Using experimental archaeology techniques she investigates how authentic ancient Egyptian clothing was worn and her reconstructions impart a real sense of how ancient Egyptian men, women and children looked and lived in the Pharaonic period. She works at Shephard Travis Textile Conservation Studio readying historic costume, textiles and tapestries for mounting, exhibition display and storage. Janet has worked in Egypt since 2014 with the Gurob Harem Palace Project, directed by Marine Yoyotte, on the post excavation Textile Project material directed by Jan Picton. By recording and analysing the wide range and large quantity of linen textiles used as burial cloth at Gurob, a number of reused garments including a near complete child’s tunic has shed light on life at the harem palace. Janet has published a number of articles on ancient Egyptian clothing and experimental textile archaeology as well as co-authoring a paper with Dr Geoffrey Tassie on Egyptian Baladi dance.
Janet is a committee member of the Friends of the Petrie Museum and a Director on the Board of the Egyptian Cultural Heritage Organisation (ECHO).
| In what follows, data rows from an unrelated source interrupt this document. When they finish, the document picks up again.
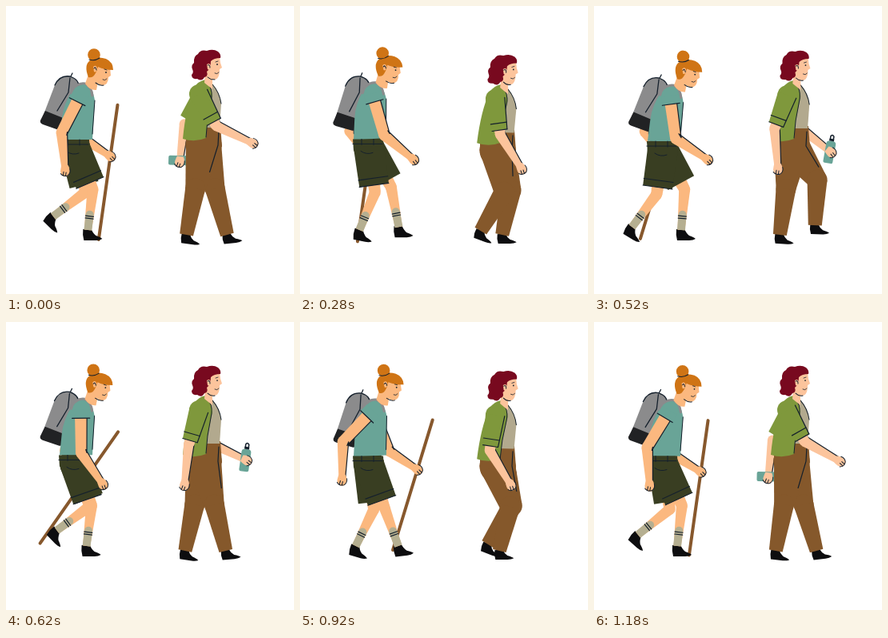
Animation, 360 px wide and 360 px high, one loop 1.2 s. Source, as an HTML page with a canvas:

```html
<!DOCTYPE html>
<html lang="en">
<head>
<meta charset="utf-8">
<title>Two walkers</title>
<style>
html, body { margin: 0; width: 100%; height: 100%; overflow: hidden; background: #fff; }
canvas { display: block; width: 360px; height: 360px; }
</style>
</head>
<body>
<canvas width="360" height="360"></canvas>
<script>
const c = document.querySelector('canvas').getContext('2d');
const LOOP = 1200;
const INK = '#15202c', TAN = '#fbb87f', PEACH = '#fcc49c', TEAL = '#69a497', SHORTS = '#393e22', SOCK = '#b5af91',
  GINGER = '#cf7415', WOOD = '#87582d', PANTS = '#85582b', GREEN = '#7f983c', SAND = '#b2a98e', MAROON = '#78091f';

// Gait: the foot lands at `down`, slides from `front` to `back` until `up`, then swings forward
const hikerGait = { down: 900, up: 500, front: 124, back: 47, ground: 280, drag: .4, lift: 24, late: 1, toe: 28, flick: 36 };
const walkerGait = { down: 1170, up: 760, front: 279, back: 212, ground: 286, drag: 0, lift: 18, late: 2, toe: 12, flick: 18 };

const wave = (t, peak, period = LOOP) => Math.cos((t - peak) / period * 2 * Math.PI);
const mix = (a, b, k) => [a[0] + (b[0] - a[0]) * k, a[1] + (b[1] - a[1]) * k];
const wrap = t => (t % LOOP + LOOP) % LOOP;
const smooth = k => (k = Math.max(0, Math.min(1, k)), k * k * (3 - 2 * k));

function foot(t, g) {
  const stance = wrap(g.up - g.down), age = wrap(t - g.down), span = g.back - g.front;
  if (age < stance) {
    const s = age / stance;
    return {
      ankle: [g.front + span * s * (1 - g.drag + g.drag * s), g.ground],
      turn: g.toe * smooth(2 * s - 1) - 8 * Math.max(0, 1 - 6 * s)
    };
  }
  const k = (age - stance) / (LOOP - stance);
  return {
    ankle: [g.back - span * smooth(k), g.ground - g.lift * Math.sin(Math.PI * k ** g.late)],
    turn: g.toe * (1 - k) - 8 * k + g.flick * Math.sin(Math.PI * k)
  };
}

function fill(color, d) {
  c.fillStyle = color;
  c.fill(new Path2D(d));
}

function line(d, width = 1.2, color = INK) {
  c.strokeStyle = color;
  c.lineWidth = width;
  c.stroke(new Path2D(d));
}

function dot(color, x, y, r) {
  c.fillStyle = color;
  c.beginPath();
  c.arc(x, y, r, 0, 7);
  c.fill();
}

function placed([x, y], angle, draw) {
  c.save();
  c.translate(x, y);
  c.rotate(angle);
  draw();
  c.restore();
}

const radians = degrees => degrees * Math.PI / 180;

function leaning(pivot, angle, rise, draw) {
  placed([pivot[0], pivot[1] + rise], angle, () => {
    c.translate(-pivot[0], -pivot[1]);
    draw();
  });
}

// Middle joint of a two-part limb; side 1 bends forward, -1 backward
function joint(a, b, l1, l2, side) {
  const x = b[0] - a[0], y = b[1] - a[1], d = Math.hypot(x, y);
  if (d >= l1 + l2) return mix(a, b, l1 / (l1 + l2));
  const k = (l1 * l1 - l2 * l2 + d * d) / (2 * d);
  const h = side * Math.sqrt(Math.max(0, l1 * l1 - k * k));
  return [a[0] + (x * k + y * h) / d, a[1] + (y * k - x * h) / d];
}

// Tapered limb with round joints and a flat end
function limb(color, points, widths, outlined) {
  let front = '';
  for (let i = 0; i + 1 < points.length; i++) {
    const [ax, ay] = points[i], [bx, by] = points[i + 1];
    const d = Math.hypot(bx - ax, by - ay) || 1, nx = (by - ay) / d / 2, ny = (ax - bx) / d / 2;
    const v = widths[i], w = widths[i + 1];
    dot(color, ax, ay, v / 2);
    fill(color, `M${ax + nx * v} ${ay + ny * v}L${bx + nx * w} ${by + ny * w}` +
      `L${bx - nx * w} ${by - ny * w}L${ax - nx * v} ${ay - ny * v}Z`);
    front += `${i ? 'L' : 'M'}${ax + nx * v} ${ay + ny * v}L${bx + nx * w} ${by + ny * w}`;
  }
  if (outlined) line(front);
}

// Line straight across a limb running from a to b
function across(a, b, k, width) {
  const [x, y] = mix(a, b, k), d = Math.hypot(b[0] - a[0], b[1] - a[1]);
  const nx = (b[1] - a[1]) / d * width / 2, ny = (a[0] - b[0]) / d * width / 2;
  line(`M${x - nx} ${y - ny}L${x + nx} ${y + ny}`);
}

function hand(skin, elbow, palm) {
  placed(palm, Math.atan2(palm[1] - elbow[1], palm[0] - elbow[0]), () => {
    fill(skin, 'M-7 -4Q-2 -7 4 -5Q8 -3 7 1Q6 6 0 6Q-5 5 -7 4Z');
    line('M-2 -6Q3 -7 6 -3Q8 3 3 6M2 -1L6 0M1 2L5 3', 1);
  });
}

function shoe({ ankle, turn }, height) {
  placed(ankle, radians(turn), () => {
    c.scale(1, height);
    fill('#0d0d0f', 'M-6 -1L4 -2Q6 4 10 7Q16 9 18 11Q15 13 10 13L-5 13Q-7 6 -6 -1Z');
  });
}

function hikerLeg(t, hip, near) {
  const step = foot(t, hikerGait), ankle = step.ankle;
  const knee = joint(hip, ankle, 57, 51, 1), cuff = mix(hip, knee, .84), sock = mix(knee, ankle, .62);
  shoe(step, 1);
  limb(TAN, [mix(hip, knee, .6), knee, ankle], [17, 14, 9]);
  fill(SOCK, '');
  limb(SOCK, [sock, ankle], [10, 10]);
  across(sock, ankle, .1, 10);
  across(sock, ankle, .25, 10);
  limb(SHORTS, [hip, cuff], [38, 37]);
  if (near) {
    across(hip, cuff, .82, 37);
    across(hip, cuff, 1, 37);
  }
}

function hikerHead() {
  fill(TAN, 'M105 80L99 97Q105 106 113 105L115 95Z');
  fill(TAN, 'M109 70L130 76L131 87L128 89Q128 99 120 99Q112 98 108 86Z');
  dot(GINGER, 110, 61, 7.8);
  fill(GINGER, 'M103 89Q97 74 105 68Q114 62 125 66Q134 70 134 80Q123 80 115 76Q113 84 109 88Q106 90 103 89Z');
  line('M104 67Q111 69 117 65', 1);
  fill(TAN, 'M109 76Q113 73 114 78Q113 84 110 82Z');
  line('M110 78Q112 75 113 80M112 96Q117 100 122 99', 1);
  line('M121 92Q124 94 126 91M123 79L126 80', .8);
  dot(INK, 125, 83, .9);
}

function hiker(t) {
  const dx = 4.6 * wave(t, 520, LOOP / 2) - 3.1, dy = -2.8 * wave(t, 150, LOOP / 2);
  const hip = [86, 177 + dy], shoulder = [94 + dx * .53, 110 + dy];

  const reach = wave(t, 990), grip = [115 + 34 * reach, 190 - 3 * reach - 3 * reach ** 2];
  const tilt = radians(8 + 36 * Math.max(0, wave(t, 720)) ** 2);
  const farElbow = joint(shoulder, grip, 55, 42, -1);
  placed(grip, tilt, () => line('M0 -65V105', 4, WOOD));
  limb(TAN, [shoulder, farElbow, grip], [14, 13, 8], true);
  hand(TAN, farElbow, grip);

  hikerLeg(t + LOOP / 2, hip, false);
  hikerLeg(t, hip, true);

  leaning([86, 168], dx / 108, dy, () => {
    fill('#8b8b8c', 'M43 146L61 99Q67 86 80 88Q93 92 91 104L70 155Z');
    fill('#212224', 'M49 131L74 141L71 153Q70 156 66 155L46 148Q42 146 43 143Z');
    line('M61 99Q67 86 80 88Q92 92 91 102M81 88L83 84M80 90L78 108L64 131', 1.3);
    fill(TEAL, 'M99 96Q108 100 111 118L108 167L67 167L70 140Q72 122 83 106Q89 97 99 96Z');
    line('M111 118L108 160', 1);
    line('M82 109Q88 95 99 97Q107 101 108 112', 3, '#8b8b8c');
    hikerHead();
  });

  leaning([0, 0], 0, dy, () => {
    fill(SHORTS, 'M66 167H104L105 181H67Z');
    line('M66 173H103M77 167V174M92 167V174M76 182Q83 187 91 184', 1);
  });

  const swing = wave(t, 400), palm = [100 + 52 * swing, 208 - 18 * swing ** 2 - 5 * swing];
  const elbow = joint(shoulder, palm, 54, 48, -1), sleeve = mix(shoulder, elbow, .2);
  limb(TAN, [sleeve, elbow, palm], [15, 14, 8], true);
  hand(TAN, elbow, palm);
  limb(TEAL, [shoulder, sleeve], [21, 22]);
  across(shoulder, sleeve, 1, 22);
}

function walkerLeg(t, hip) {
  const step = foot(t, walkerGait), knee = joint(hip, step.ankle, 53, 57, 1);
  shoe(step, .85);
  limb(PANTS, [hip, knee, step.ankle], [45, 25, 17]);
  return knee;
}

function walkerHead() {
  fill(PEACH, 'M249 82L248 96L258 104L258 90Z');
  fill(PEACH, 'M250 66L267 63L268 71L270 77L267 79Q267 92 260 92Q253 92 250 84Z');
  fill(MAROON, 'M240 60Q243 54 251 56Q259 53 265 57Q269 60 268 65Q260 65 256 69Q256 78 251 82' +
    'Q253 88 248 89Q245 95 239 91Q232 92 232 86Q235 83 233 79Q231 74 235 71Q234 63 240 60Z');
  fill(PEACH, 'M251 73Q255 70 256 75Q255 81 252 79Z');
  line('M252 74Q255 72 255 77M252 89Q256 93 261 92', 1);
  line('M261 84Q264 86 266 83M262 70L265 69', .8);
  dot(INK, 264, 73, .9);
}

function drawBottle() {
  fill(TEAL, 'M-8 -10Q-8 -14 -4 -14H0Q4 -14 4 -10V12Q4 14 2 14H-6Q-8 14 -8 12Z');
  fill(INK, 'M-5 -17H1V-14H-5Z');
  line('M-4 -17V-20Q-2 -23 0 -20V-17', 1.5);
}

function walker(t) {
  const sway = 1 - wave(t, 0, LOOP / 2), dx = 1.5 * sway, dy = 3 * sway;
  const hip = [247, 174 + dy], shoulder = [241 + dx, 110 + dy];

  const carry = wave(t, 610);
  const grip = [259 + 42 * carry, 204 - 9 * carry ** 2 - 22 * Math.max(0, carry) ** 4];
  const farShoulder = [shoulder[0] + 5, shoulder[1]], farElbow = joint(farShoulder, grip, 44, 48, -1);
  limb(PEACH, [farElbow, grip], [12, 8], true);
  limb(GREEN, [farShoulder, mix(farShoulder, farElbow, .85)], [24, 19]);
  placed(grip, radians(38 - 42 * carry + 12 * carry ** 2), drawBottle);
  hand(PEACH, farElbow, grip);

  walkerLeg(t, hip);
  const knee = walkerLeg(t + LOOP / 2, hip), seam = mix(hip, knee, .62);
  leaning([0, 0], 0, dy, () => fill(PANTS, 'M246 149H268L270 176H225V164Z'));
  line(`M${hip[0] + 19} ${hip[1] - 18}L${hip[0] + 18} ${hip[1]}L${seam[0] + 14} ${seam[1]}`);

  leaning([247, 172], dx / 105, dy, () => {
    fill(SAND, 'M252 96L258 97Q268 109 269 122L267 152H247Z');
    line('M258 98Q267 108 269 122', 1);
    fill(GREEN, 'M249 92Q240 94 235 102Q225 125 221 166Q236 171 250 165L252 142L258 112Q257 100 249 92Z');
    line('M251 95Q258 102 257 114L252 142L250 164', 1);
    walkerHead();
  });

  const swing = wave(t, 30), palm = [266 + 43 * swing, 204 - 34 * Math.max(0, swing) ** 4];
  const elbow = joint(shoulder, palm, 45, 51, -1), cuff = mix(shoulder, elbow, .88);
  limb(PEACH, [elbow, palm], [13, 8], true);
  limb(PEACH, [cuff, elbow], [13, 13]);
  hand(PEACH, elbow, palm);
  limb(GREEN, [shoulder, cuff], [24, 19], true);
  across(shoulder, cuff, .78, 20);
  across(shoulder, cuff, 1, 19);
}

function frame(now) {
  const t = Math.floor(now / 20) * 20 % LOOP;
  c.fillStyle = '#fff';
  c.fillRect(0, 0, 360, 360);
  c.lineCap = c.lineJoin = 'round';
  hiker(t);
  walker(t);
  requestAnimationFrame(frame);
}
frame(0);
</script>
</body>
</html>
```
Elizabeth Clancy trained in costume design at the Yale School of Drama and has enjoyed a career designing premieres on Broadway (Passing Strange, A Christmas Story, The Goat, The Ride Down Mt. Morgan), Off-Bway (The Lady from Dubbuque, In the Blood, A Dybbuk, Waiting for Godot), and the leading regional theatres in the country. Her work has been seen internationally (A Few Good Men on London’s West End, Death of a Salesman at the Gate, Dublin, and The Glass Menagerie at Shanghai Dramatic Arts). She became fascinated by the art of the ancient Near East while teaching fashion history at FIT, especially intrigued by the depictions of textiles on the temple statues from the Third Millennium BCE. In recent years, Beth has had the opportunity to build her knowledge of the area, studying with Alexander Nagel at FIT and Zainab Bahrani and Sidney Babcock at Columbia. She has also benefited from the mentorship of Kyunghee Pyun at FIT, Amy Gansell at St. John’s University, and Agnete Lassen at Yale. She is currently studying Akkadian with Ronald Wallenfels at the Hebrew Judaic studies department at NYU. After taking part in the Columbia curatorial seminar for the upcoming Morgan Museum exhibition “She Who Wrote” she looks forward to aiding their education department in programming about the lives of Mesopotamian women. Beth has just begun an MA in art history at the Institute of Fine Arts. Using her instincts from theatre and skills as a weaver, her research often focuses on experimental reconstruction, utilizing the craft of textile production of the ancient world to try to unlock new understandings of the past.
Moderated by Jennifer Miyuki Babcock and Alexander Nagel